§ Problem requirements: Find the word "plateau" below. Copy each line that has it.

[Data records]
____
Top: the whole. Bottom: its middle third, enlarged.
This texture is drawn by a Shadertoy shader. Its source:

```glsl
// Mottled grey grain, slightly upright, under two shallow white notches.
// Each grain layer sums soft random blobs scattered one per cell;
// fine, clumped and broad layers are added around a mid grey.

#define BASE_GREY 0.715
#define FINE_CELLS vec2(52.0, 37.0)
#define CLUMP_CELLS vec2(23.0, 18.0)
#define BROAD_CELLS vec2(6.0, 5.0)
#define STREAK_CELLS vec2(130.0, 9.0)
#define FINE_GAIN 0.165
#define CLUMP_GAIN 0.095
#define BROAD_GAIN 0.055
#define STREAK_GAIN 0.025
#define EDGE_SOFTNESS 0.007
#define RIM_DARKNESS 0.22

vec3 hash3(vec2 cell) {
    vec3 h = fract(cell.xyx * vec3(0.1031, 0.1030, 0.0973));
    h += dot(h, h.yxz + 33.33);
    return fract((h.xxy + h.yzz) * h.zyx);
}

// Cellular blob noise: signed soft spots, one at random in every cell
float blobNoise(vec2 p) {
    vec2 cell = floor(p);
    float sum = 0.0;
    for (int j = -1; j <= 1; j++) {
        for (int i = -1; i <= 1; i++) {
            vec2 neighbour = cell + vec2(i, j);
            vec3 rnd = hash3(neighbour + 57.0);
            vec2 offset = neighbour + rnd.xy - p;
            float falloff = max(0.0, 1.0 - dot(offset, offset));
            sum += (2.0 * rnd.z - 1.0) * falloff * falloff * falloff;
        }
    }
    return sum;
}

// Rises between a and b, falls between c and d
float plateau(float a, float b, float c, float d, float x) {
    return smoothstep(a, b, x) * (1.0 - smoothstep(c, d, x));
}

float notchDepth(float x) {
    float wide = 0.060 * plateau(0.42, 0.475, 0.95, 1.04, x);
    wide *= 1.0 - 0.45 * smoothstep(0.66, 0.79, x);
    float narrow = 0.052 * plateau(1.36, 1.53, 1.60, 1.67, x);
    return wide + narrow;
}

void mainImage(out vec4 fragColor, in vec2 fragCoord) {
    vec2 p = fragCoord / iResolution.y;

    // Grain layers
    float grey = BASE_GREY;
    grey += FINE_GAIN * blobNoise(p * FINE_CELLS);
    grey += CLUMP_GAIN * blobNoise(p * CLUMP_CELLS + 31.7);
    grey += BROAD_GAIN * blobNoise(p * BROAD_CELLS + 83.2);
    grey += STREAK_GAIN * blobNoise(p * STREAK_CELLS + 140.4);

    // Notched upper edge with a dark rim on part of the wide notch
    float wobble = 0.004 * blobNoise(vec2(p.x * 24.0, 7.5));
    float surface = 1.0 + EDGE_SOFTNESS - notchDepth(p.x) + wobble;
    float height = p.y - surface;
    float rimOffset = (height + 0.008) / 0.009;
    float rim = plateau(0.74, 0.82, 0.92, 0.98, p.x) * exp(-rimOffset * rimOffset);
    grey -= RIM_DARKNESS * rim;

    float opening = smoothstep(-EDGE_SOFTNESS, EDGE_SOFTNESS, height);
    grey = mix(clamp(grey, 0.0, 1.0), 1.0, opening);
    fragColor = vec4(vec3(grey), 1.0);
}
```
____
§ The completed task:
float plateau(float a, float b, float c, float d, float x) {
    float wide = 0.060 * plateau(0.42, 0.475, 0.95, 1.04, x);
    float narrow = 0.052 * plateau(1.36, 1.53, 1.60, 1.67, x);
    float rim = plateau(0.74, 0.82, 0.92, 0.98, p.x) * exp(-rimOffset * rimOffset);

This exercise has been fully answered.